An image of young kids learning to play the harmonica
National Council for the Traditional Arts / NCTA

Musicians and dancers across the country are converging in Greensboro this weekend for the 75th annual National Folk Festival.  The festival begins Friday, September 11 and goes through Sunday, September 13. It is the first time the festival has come to the Tar Heel State.

Members of the Cherokee Nation bike from North Carolina to Oklahoma to remember those forced to march on the Trail of Tears.
Remember the Removal / Facebook

Members of the Eastern Band of the Cherokee are on a bike ride with members of the Cherokee Nation from Oklahoma.

The 950-mile ride commemorates the Trail of Tears forced march in 1839.  Michell Hicks is the Principle Chief of the Eastern Band based in North Carolina.

"We have riders from the Eastern Band of the Cherokee and we have riders coming home from Oklahoma with the Cherokee Nation that are going to be on about a three week journey."

Jordan and Jamekah are two young people on the ride.
Remember the Removal Bike Ride

Cyclists from the Eastern Band of Cherokee Indians have joined a dozen members of the Cherokee Nation from Oklahoma. The group will ride their bicycles 950 miles over three weeks, tracing the route of the Trail of Tears.

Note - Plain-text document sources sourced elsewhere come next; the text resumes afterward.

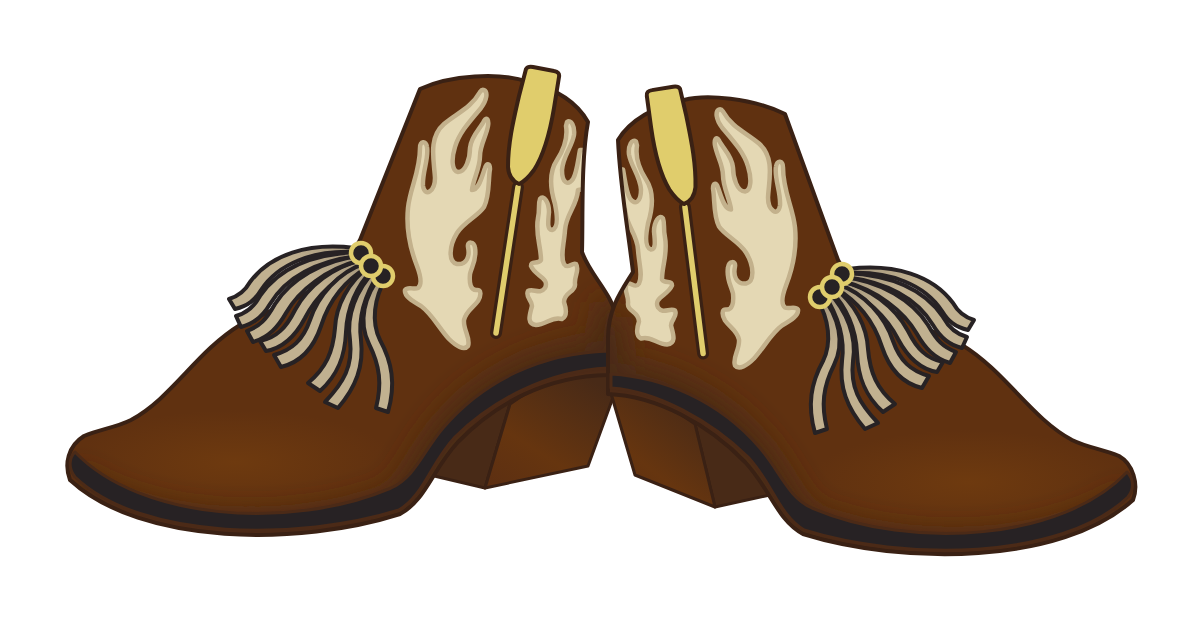
<!DOCTYPE html>
<html lang="en">
<head>
<meta charset="utf-8">
<title>Fringed flame ankle boots</title>
<style>
:root {
  --paper: #ffffff;
  --leather: #603110;
  --leather-glow: #6e3a0f;
  --leather-dark: #482a17;
  --outline: #3a2114;
  --sole: #272224;
  --cream: #e4d8b4;
  --tan: #c3b18c;
  --fringe: #c1b190;
  --fringe-shade: #a3947a;
  --gold: #e0cd6c;
}
html, body { margin: 0; height: 100%; overflow: hidden; background: var(--paper); }
svg { display: block; width: 1200px; height: 622px; }
.leather { fill: var(--leather); }
.edge { fill: none; stroke: var(--outline); stroke-width: 4; stroke-linejoin: round; }
.shade { fill: none; stroke: var(--leather-dark); stroke-width: 46; filter: url(#soft); }
.glow { fill: url(#toe-glow); }
.sole { fill: var(--sole); stroke: #4b2a17; stroke-width: 3; stroke-linejoin: round; }
.heel-side { fill: url(#heel-tone); stroke: var(--outline); stroke-width: 3; stroke-linejoin: round; }
.heel-front { fill: var(--leather-dark); stroke: var(--outline); stroke-width: 3; stroke-linejoin: round; }
.flame { fill: var(--cream); stroke: var(--tan); stroke-width: 4.5; stroke-linejoin: round; }
.pull { fill: var(--gold); stroke: var(--outline); stroke-width: 4; stroke-linejoin: round; }
.rod { stroke-linecap: round; stroke: var(--outline); stroke-width: 12; }
.rod-core { stroke: var(--gold); stroke-width: 5.5; }
.fringe path { fill: url(#fringe-tone); stroke: var(--sole); stroke-width: 4; stroke-linejoin: round; }
.rings circle { fill: var(--sole); stroke: var(--gold); stroke-width: 4.5; }
.stop-glow { stop-color: var(--leather-glow); }
.stop-dark { stop-color: var(--leather-dark); }
.stop-fringe { stop-color: var(--fringe); }
.stop-fringe-shade { stop-color: var(--fringe-shade); }
</style>
</head>
<body>
<svg viewBox="0 0 1200 622" role="img" aria-label="A pair of brown ankle boots with cream flames and fringe">
  <defs>
    <filter id="soft" x="-30%" y="-30%" width="160%" height="160%"><feGaussianBlur stdDeviation="14"/></filter>
    <radialGradient id="toe-glow">
      <stop offset="0" class="stop-glow"/>
      <stop offset="1" class="stop-glow" stop-opacity="0"/>
    </radialGradient>
    <linearGradient id="heel-tone" x1="0" y1="1" x2="0.7" y2="0">
      <stop offset="0" stop-color="#5c2f12"/>
      <stop offset="0.4" stop-color="#66350f"/>
      <stop offset="1" class="stop-dark"/>
    </linearGradient>
    <linearGradient id="fringe-tone" gradientUnits="userSpaceOnUse" x1="372" y1="264" x2="340" y2="302">
      <stop offset="0" class="stop-fringe-shade"/>
      <stop offset="1" class="stop-fringe"/>
    </linearGradient>

    <path id="left-upper" d="M420 89 C450 75 500 72 528 82 C560 90 578 104 588 122 C581 160 583 215 582 252 C590 275 611 292 617 318 L608 375 C546 376 495 404 458 442 C432 470 426 500 400 514 C300 546 142 546 70 480 C64 464 68 446 84 436 C100 429 115 428 131 420 C172 398 196 352 240 325 C290 302 338 285 360 240 Z"/>
    <path id="right-upper" d="M785 114 C752 98 706 94 684 100 C655 106 630 120 618 140 C620 185 628 230 633 272 C622 290 608 308 608 338 L608 394 C657 396 708 424 745 462 C771 490 777 520 803 534 C903 565 1061 565 1133 500 C1139 484 1133 464 1119 456 C1103 449 1088 448 1072 440 C1031 418 1006 372 962 345 C912 322 862 304 838 260 Z"/>
    <clipPath id="left-clip"><use href="#left-upper"/></clipPath>
    <clipPath id="right-clip"><use href="#right-upper"/></clipPath>

    <g id="flames">
      <path class="flame" d="M484 90 C488 92 487 100 481 108 C470 121 459 133 455 147 C451 160 452 171 458 172 C466 172 470 158 470 148 C471 136 480 129 484 121 C487 116 489 120 488 126 C486 137 480 145 480 156 C480 168 473 180 472 190 C479 190 482 176 485 168 C487 162 490 164 490 169 C488 180 490 195 484 207 C478 216 464 222 457 233 C449 246 448 262 457 264 C467 265 470 256 468 247 C467 241 474 241 475 248 C477 259 472 266 470 274 C469 284 471 290 476 290 C482 289 481 296 478 301 C473 308 466 311 464 320 C463 330 471 338 468 346 C464 351 456 346 449 339 C439 328 432 314 421 306 C412 301 404 296 405 290 C408 286 414 290 418 288 C423 284 420 274 417 266 C410 248 406 228 408 208 C410 188 420 172 420 148 C420 141 426 140 427 147 C429 159 422 172 423 186 C425 198 435 191 435 178 C434 160 428 138 444 124 C457 113 471 108 480 92 Q482 89 484 90 Z"/>
      <path class="flame" d="M567 122 C571 119 575 126 574 135 C572 147 563 156 562 170 C562 183 568 186 573 179 C577 172 578 160 580 150 L592 150 L592 188 L578 190 C577 206 566 214 565 230 C564 245 560 256 564 264 C568 270 572 262 576 264 C580 270 574 276 575 284 C576 292 564 292 564 302 C566 308 568 316 562 319 C552 316 546 325 536 325 C526 324 530 314 532 306 C532 300 525 297 528 291 C533 288 540 295 545 288 C550 278 535 276 531 266 C531 260 538 265 541 260 C541 246 535 234 538 218 C540 208 538 204 540 199 C544 194 549 203 549 212 C548 222 547 230 552 230 C559 228 557 214 555 204 C550 188 549 172 557 160 C564 149 568 138 566 126 Z"/>
    </g>

    <g id="pull-tab">
      <line class="rod" x1="518" y1="187" x2="496" y2="333"/>
      <line class="rod rod-core" x1="518" y1="187" x2="496" y2="333"/>
      <path class="pull" d="M526 69 Q528 66 533 67 L554 71 Q560 72 559 77 L554 108 C550 132 543 156 534 170 Q526 181 519 184 Q509 180 508 167 C508 142 514 118 519 96 Z"/>
    </g>

    <g id="tassel">
      <g class="fringe">
        <path d="M363 260 C334 266 308 286 295 310 C286 328 276 338 260 341 L266 351 C284 348 296 335 305 318 C316 296 338 275 364 264 Z"/>
        <path d="M355 248 C308 242 270 255 250 282 C245 291 239 296 229 299 L235 309 C248 306 255 300 261 290 C278 264 312 250 355 252 Z"/>
        <path d="M357 252 C314 254 280 266 260 296 C254 307 247 313 236 316 L241 327 C254 324 263 316 270 304 C287 276 318 261 358 256 Z"/>
        <path d="M360 256 C322 260 290 280 275 304 C266 320 260 326 247 331 L253 342 C269 337 278 327 286 313 C299 290 326 269 361 260 Z"/>
        <path d="M366 263 C338 272 318 296 310 320 C303 340 292 350 274 355 L281 367 C302 362 314 347 321 326 C328 304 342 282 368 267 Z"/>
        <path d="M370 266 C348 282 336 306 335 328 C333 352 326 368 308 383 L320 391 C338 375 345 356 346 332 C347 310 355 288 373 269 Z"/>
        <path d="M375 270 C356 290 346 316 350 340 C353 366 344 382 325 402 L338 408 C356 387 364 366 361 340 C358 318 364 296 379 273 Z"/>
        <path d="M381 275 C364 296 358 322 369 344 C380 366 382 384 376 408 L388 412 C396 384 392 362 380 340 C371 322 374 298 386 278 Z"/>
      </g>
      <g class="rings">
        <circle cx="361" cy="253" r="10"/>
        <circle cx="383" cy="276" r="10"/>
        <circle cx="371" cy="266" r="10"/>
      </g>
    </g>
  </defs>

  <g id="left-boot">
    <g id="left-heel">
      <path class="heel-front" d="M430 475 L485 488 L510 404 L540 365 L450 420 Z"/>
      <path class="heel-side" d="M485 488 L510 404 C540 382 574 372 608 370 L615 392 L588 466 Z"/>
    </g>
    <use href="#left-upper" class="leather"/>
    <g clip-path="url(#left-clip)">
      <ellipse class="glow" cx="235" cy="462" rx="160" ry="52"/>
      <path class="shade" d="M64 490 C150 550 300 552 400 512 C425 495 428 470 455 437 C490 395 545 366 614 362 L622 304"/>
      <use href="#flames"/>
    </g>
    <use href="#left-upper" class="edge"/>
    <path class="sole" d="M75 452 C140 520 290 531 391 488 C415 477 422 453 443 428 C484 380 542 353 608 351 L608 368 C546 371 492 401 455 437 C430 464 424 495 399 510 C300 541 142 541 75 477 C68 468 69 458 75 452 Z"/>
    <use href="#pull-tab"/>
    <use href="#tassel"/>
  </g>

  <g id="right-boot">
    <g id="right-heel">
      <path class="heel-front" d="M770 495 L715 507 L695 424 L670 390 L755 440 Z"/>
      <path class="heel-side" d="M715 507 L695 424 C665 402 638 393 610 390 L635 475 Z"/>
    </g>
    <use href="#right-upper" class="leather"/>
    <g clip-path="url(#right-clip)">
      <ellipse class="glow" cx="968" cy="482" rx="160" ry="52"/>
      <path class="shade" d="M1139 510 C1053 570 903 572 803 532 C778 515 775 490 748 457 C713 415 658 386 606 384 L600 318"/>
      <use href="#flames" transform="translate(1203 19.5) scale(-1 1)"/>
    </g>
    <use href="#right-upper" class="edge"/>
    <path class="sole" d="M1127 472 C1063 540 913 551 812 508 C788 497 781 473 760 448 C719 400 662 377 611 374 L611 388 C657 391 711 421 748 457 C773 484 779 515 804 530 C903 561 1061 561 1128 497 C1135 488 1133 478 1127 472 Z"/>
    <use href="#pull-tab" transform="rotate(1.5 684 205) translate(1203 20) scale(-1 1)"/>
    <use href="#tassel" transform="translate(1203 21) scale(-1 1)"/>
  </g>
</svg>
</body>
</html>
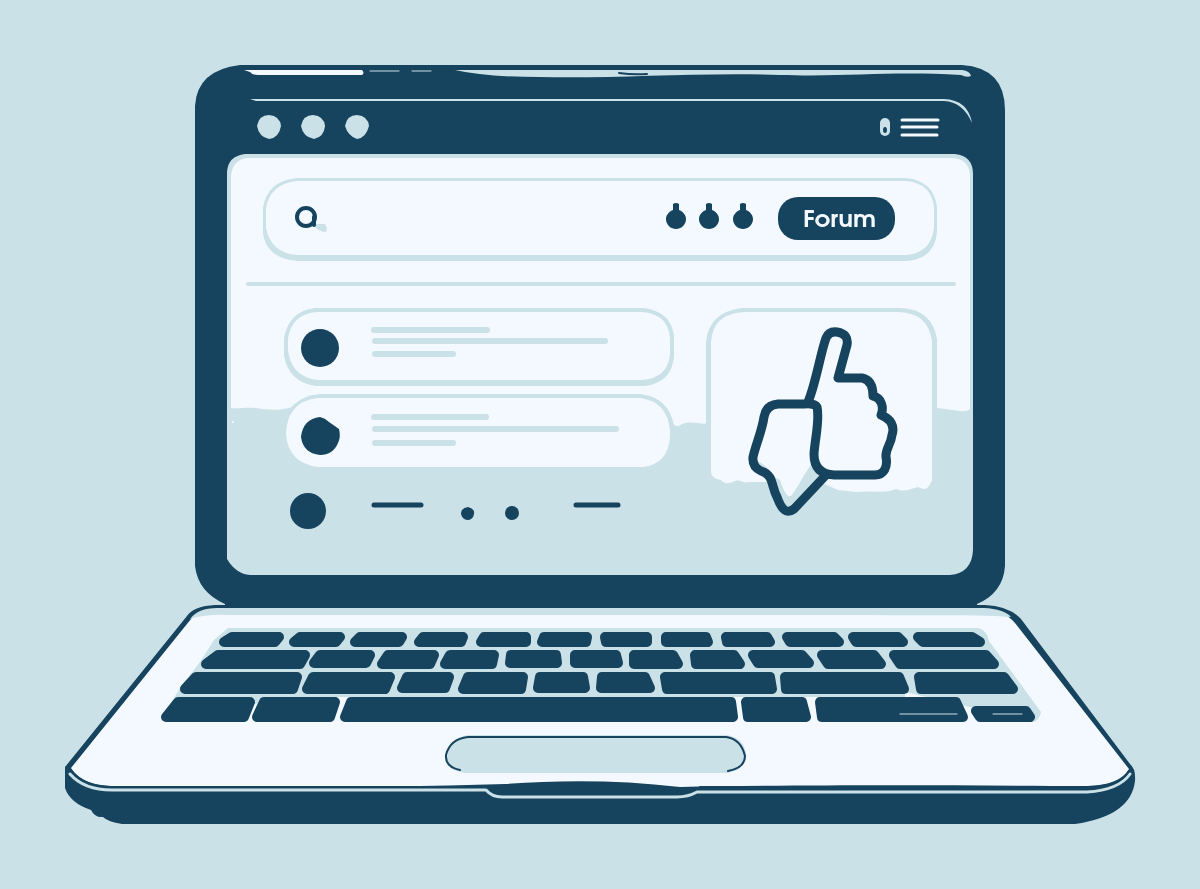
<!DOCTYPE html>
<html lang="en">
<head>
<meta charset="utf-8">
<title>Forum on a laptop</title>
<style>
:root { --navy: #16435d; --mist: #cae1e8; --paper: #f3f9ff; }
html, body { margin: 0; background: var(--mist); overflow: hidden; }
svg { display: block; width: 1200px; height: 889px; }
.navy { fill: var(--navy); }
.mist { fill: var(--mist); }
.paper { fill: var(--paper); }
.line-navy { fill: none; stroke: var(--navy); stroke-linecap: round; stroke-linejoin: round; }
.line-mist { fill: none; stroke: var(--mist); stroke-linecap: round; stroke-linejoin: round; }
.line-paper { fill: none; stroke: var(--paper); stroke-linecap: round; }
.keys { fill: var(--navy); stroke: var(--navy); stroke-width: 10; stroke-linejoin: round; }
.button-label { font: 700 23px "TeX Gyre Adventor", Inter, sans-serif; fill: var(--paper); }
</style>
</head>
<body>
<svg viewBox="0 0 1200 889" role="img" aria-label="Laptop showing a forum page with a thumbs up">
  <defs>
    <path id="menu-drop" d="M-3-13Q0-15 3-13L3-7C8-5 10-1 10 2C10 8 5 12 0 12C-5 12-10 8-10 2C-10-1-8-5-3-7Z"/>
  </defs>
  <rect class="mist" width="1200" height="889"/>

  <g id="lid">
    <path class="navy" d="M240 65H962Q1005 68 1005 110V566Q1003 593 977 604V610H225V604Q198 592 195 566V106Q197 70 240 65Z"/>
    <path class="paper" d="M244 70H362Q365 73 362 75H258Q252 75 250 72Z"/>
    <path class="mist" d="M455 70H962Q970 71 971 76Q967 78 961 75C890 71 850 77 780 75C700 72 610 79 540 77Q485 77 455 70Z"/>
    <path class="line-mist" stroke-width="1" d="M370 71H399M412 71H431"/>
    <path class="line-navy" stroke-width="2" d="M619 73Q633 75 647 74"/>
    <path class="mist" d="M250 99H944Q968 100 972 123Q963 102 944 101H256Z"/>
  </g>

  <g id="window-bar">
    <path class="mist" d="M257 126Q259 115 269 115Q280 116 281 126Q279 138 269 139Q259 137 257 126Z"/>
    <path class="mist" d="M301 126Q303 115 313 115Q324 116 325 126Q324 137 314 139Q303 137 301 126Z"/>
    <path class="mist" d="M345 126Q347 115 357 115Q368 116 369 126Q366 138 357 139Q348 136 345 126Z"/>
    <rect class="mist" x="880" y="118" width="10" height="18" rx="5"/>
    <ellipse class="navy" cx="885" cy="130" rx="2" ry="3"/>
    <path class="line-paper" stroke-width="3" d="M902 120H938M902 127H937M902 135H937"/>
  </g>

  <g id="screen">
    <path class="mist" d="M245 154H955Q973 156 973 174V550Q972 573 950 575H250Q236 574 227 559V172Q228 156 245 154Z"/>
    <path class="paper" d="M247 158H952Q969 159 970 175V409Q967 412 960 411L937 408V422H710Q707 425 698 423Q684 421 679 426Q674 427 670 420L300 404C285 411 275 410 262 409C250 406 240 409 231 408V175Q233 160 247 158Z"/>
    <circle class="paper" cx="233" cy="422" r="1"/>
  </g>

  <g id="search-bar">
    <path class="mist" d="M297 178H906Q934 181 937 207V232Q935 259 906 261H297Q266 258 263 233V208Q267 181 297 178Z"/>
    <path class="paper" d="M297 181H906Q931 183 934 207V228Q931 253 906 255H297Q271 253 266 228V208Q270 184 297 181Z"/>
    <path class="mist" d="M313 224L325 224Q328 228 326 232Q318 232 313 224Z"/>
    <circle class="line-navy" cx="306" cy="217" r="9" stroke-width="4"/>
    <path class="line-navy" stroke-width="4" d="M314 217V225"/>
    <g class="navy">
      <use href="#menu-drop" x="676" y="217"/>
      <use href="#menu-drop" x="709" y="217"/>
      <use href="#menu-drop" x="743" y="217"/>
      <rect x="778" y="197" width="117" height="43" rx="20"/>
    </g>
    <text class="button-label" x="803" y="227" textLength="73" lengthAdjust="spacingAndGlyphs">Forum</text>
    <path class="line-mist" stroke-width="4" d="M248 284H954"/>
  </g>

  <g id="posts">
    <path class="mist" d="M315 308H643Q671 311 674 336V356Q672 383 644 386H316Q288 382 284 355V338Q289 311 315 308Z"/>
    <path class="paper" d="M317 312H642Q668 314 670 338V354Q668 378 642 380H318Q291 377 288 350V338Q292 314 317 312Z"/>
    <path class="mist" d="M284 430Q286 397 320 394H640Q668 397 674 425L672 440H284Z"/>
    <path class="paper" d="M317 398H641Q667 402 670 430V437Q668 464 643 467H318Q288 463 286 434Q287 402 317 398Z"/>
    <g class="navy">
      <circle cx="320" cy="348" r="19"/>
      <path d="M301 437Q303 419 320 417Q325 418 329 422L339 429Q341 437 338 443Q333 455 320 455Q303 453 301 437Z"/>
      <circle cx="308" cy="511" r="18"/>
      <path d="M461 514Q461 508 468 507Q475 509 474 514Q473 520 467 520Q462 519 461 514Z"/>
      <circle cx="512" cy="513" r="7"/>
    </g>
    <path class="line-mist" stroke-width="6" d="M374 330H487M375 341H605M375 354H453"/>
    <path class="line-mist" stroke-width="6" d="M374 417H486M375 429H616M375 443H453"/>
    <path class="line-navy" stroke-width="5" d="M374 505H421M576 505H618"/>
  </g>

  <g id="reaction-card">
    <path class="mist" d="M742 308H900Q932 309 937 339V425H706V342Q709 312 742 308Z"/>
    <path class="paper" d="M743 312H899Q928 313 932 341V480C928 489 926 491 918 487C907 490 905 492 896 489C885 494 870 490 856 492L838 490L820 482H750C743 484 740 479 735 481C729 484 724 484 721 480Q711 479 711 471V342Q713 314 743 312Z"/>
    <path class="paper" d="M808 405L826 339Q829 331 836 332Q848 334 847 344L838 378H864Q873 381 873 397Q884 401 881 415Q894 420 893 432L887 454Q891 473 880 476H826L796 510Q788 515 783 507L772 482L752 469L763 417Q765 406 776 405Z"/>
    <path class="mist" d="M755 461C768 463 770 476 780 480C785 494 787 497 791 496C799 486 803 475 811 465Q814 472 822 475L795 509L785 509L772 480L754 470Z"/>
    <path class="line-navy" stroke-width="9" d="M808 402C816 383 820 355 826 338Q829 331 837 332Q849 334 847 345L838 378H862Q873 380 873 396C882 398 884 408 881 415C891 419 895 426 892 435C891 445 885 449 886 457C888 467 884 475 875 475H834Q814 474 814 454C815 438 820 420 817 407Q815 403 804 404H778Q766 405 764 417C762 431 756 444 753 457Q752 467 761 471C774 475 771 486 777 497C782 511 787 514 794 509L826 475"/>
  </g>

  <g id="base">
    <path class="navy" d="M65 767L187 616Q194 606 215 605H985Q1009 606 1021 619L1130 764Q1136 769 1135 781Q1131 816 1075 824H122Q108 822 103 817Q95 818 91 810Q70 803 65 788Z"/>
    <path class="paper" d="M71 768L191 619Q198 610 215 609H984Q1004 610 1015 623L1129 769Q1120 785 1088 786C920 785 780 785 680 787C620 780 560 780 505 784C370 788 220 787 110 786Q80 784 71 768Z"/>
    <path class="mist" d="M190 619Q198 608 217 608H984Q1004 609 1011 617C970 614 920 616 870 615H230Q206 614 190 619Z"/>
    <path class="line-mist" stroke-width="3" d="M70 774Q84 790 112 790H486Q492 797 502 797H677Q688 797 697 792H1087Q1119 790 1130 774"/>
    <path class="line-navy" stroke-width="2" d="M71 770Q84 787 112 787H490M700 787H1087Q1119 787 1129 771"/>
  </g>

  <g id="keyboard">
    <path class="mist" d="M228 628H978Q987 630 989 641L1041 712Q1039 720 1034 722L905 692V697H300L162 718L180 688L200 662L214 640Z"/>
    <path class="paper" d="M160 723L170 715L300 721H960L1034 722V732H160Z"/>
    <g id="key-row-top" class="keys">
      <polygon points="232,637 279,637 275,642 224,642"/>
      <polygon points="300,637 340,637 336,642 294,642"/>
      <polygon points="360,637 402,637 399,642 355,642"/>
      <polygon points="423,637 463,637 461,642 419,642"/>
      <polygon points="484,637 526,637 526,642 481,642"/>
      <polygon points="544,637 587,637 586,642 542,642"/>
      <polygon points="605,637 647,637 647,642 606,642"/>
      <polygon points="666,637 706,637 708,642 666,642"/>
      <polygon points="726,637 767,637 770,642 727,642"/>
      <polygon points="787,637 834,637 839,642 790,642"/>
      <polygon points="853,637 898,637 903,642 856,642"/>
      <polygon points="918,637 972,637 980,642 923,642"/>
    </g>
    <g id="key-row-upper" class="keys">
      <polygon points="218,655 305,655 300,664 206,664"/>
      <polygon points="320,655 370,655 366,663 314,663"/>
      <polygon points="388,655 434,655 430,664 382,664"/>
      <polygon points="450,655 494,655 492,664 445,664"/>
      <polygon points="511,655 556,655 557,663 510,663"/>
      <polygon points="575,655 616,655 618,663 575,663"/>
      <polygon points="634,655 673,655 678,664 634,664"/>
      <polygon points="695,655 734,655 740,664 696,664"/>
      <polygon points="753,655 802,655 809,663 758,663"/>
      <polygon points="822,655 874,655 881,664 828,664"/>
      <polygon points="894,655 986,655 994,664 900,664"/>
    </g>
    <g id="key-row-home" class="keys">
      <polygon points="196,677 297,677 293,689 185,689"/>
      <polygon points="313,677 390,677 385,689 307,689"/>
      <polygon points="407,677 449,677 445,688 402,688"/>
      <polygon points="468,677 523,677 521,689 463,689"/>
      <polygon points="540,677 583,677 585,688 538,688"/>
      <polygon points="602,677 645,677 650,688 601,688"/>
      <polygon points="665,677 770,677 772,689 667,689"/>
      <polygon points="785,677 899,677 904,689 786,689"/>
      <polygon points="919,677 1004,677 1013,689 921,689"/>
    </g>
    <g id="key-row-space" class="keys">
      <polygon points="178,702 250,702 244,717 166,717"/>
      <polygon points="264,702 335,702 330,717 257,717"/>
      <polygon points="351,702 731,702 733,717 345,717"/>
      <polygon points="746,702 802,702 806,717 748,717"/>
      <polygon points="820,702 956,702 963,717 822,717"/>
      <polygon points="976,711 1026,711 1030,717 980,717"/>
    </g>
    <path class="line-mist" stroke-width="1" d="M900 714H957M993 714H1022"/>
  </g>

  <g id="trackpad">
    <path class="mist" d="M468 735H726Q746 738 746 757Q744 770 728 773H464Q445 770 446 756Q450 738 468 735Z"/>
    <path class="line-navy" stroke-width="2" d="M460 770Q445 767 446 755Q450 739 468 737H726Q741 739 745 756Q745 768 728 771"/>
  </g>
</svg>
</body>
</html>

In 1838 and 1839, the Cherokee Nation was required to give up all lands east of the Mississippi River. The requirement was a part of President Andrew Jackson's plans to remove the Indians. 

More than 15,000 Cherokees were forced to march from their homeland across nine states to Oklahoma. The journey came to be known as the "Trail of Tears."

A picture of the NCSU Forensic Anthropology Logo.

New research from North Carolina State University has found a connection between historical stressors and physiological development in the Cherokee nation. 

In the late 19th century, anthropologist Franz Boas measured the skulls of adult Cherokees from groups who had grown up as the nation was split. Some were driven west on the Trail of Tears, and others fled to the Smoky Mountains for safety. 

NC State Forensic Anthropologist Ann Ross analyzed that data and found that Cherokees from both groups developed smaller skulls with different shapes.  

Starting this month a group of white tailed deer will be transported from Morrow Mountain State Park onto 56,000 acres of reservation lands of the Eastern Band of Cherokee Indians.

It's a project sponsored by the N.C. Wildlife Resources Commission and the Cherokee Fisheries and Wildlife Management Program.

The move will help augment the reservation's population of deer which has been declining over the years.

The Harrah’s Cherokee Casino in Western North Carolina contributes almost $400 million to the local economy. That’s according to a new report from UNC Chapel Hill.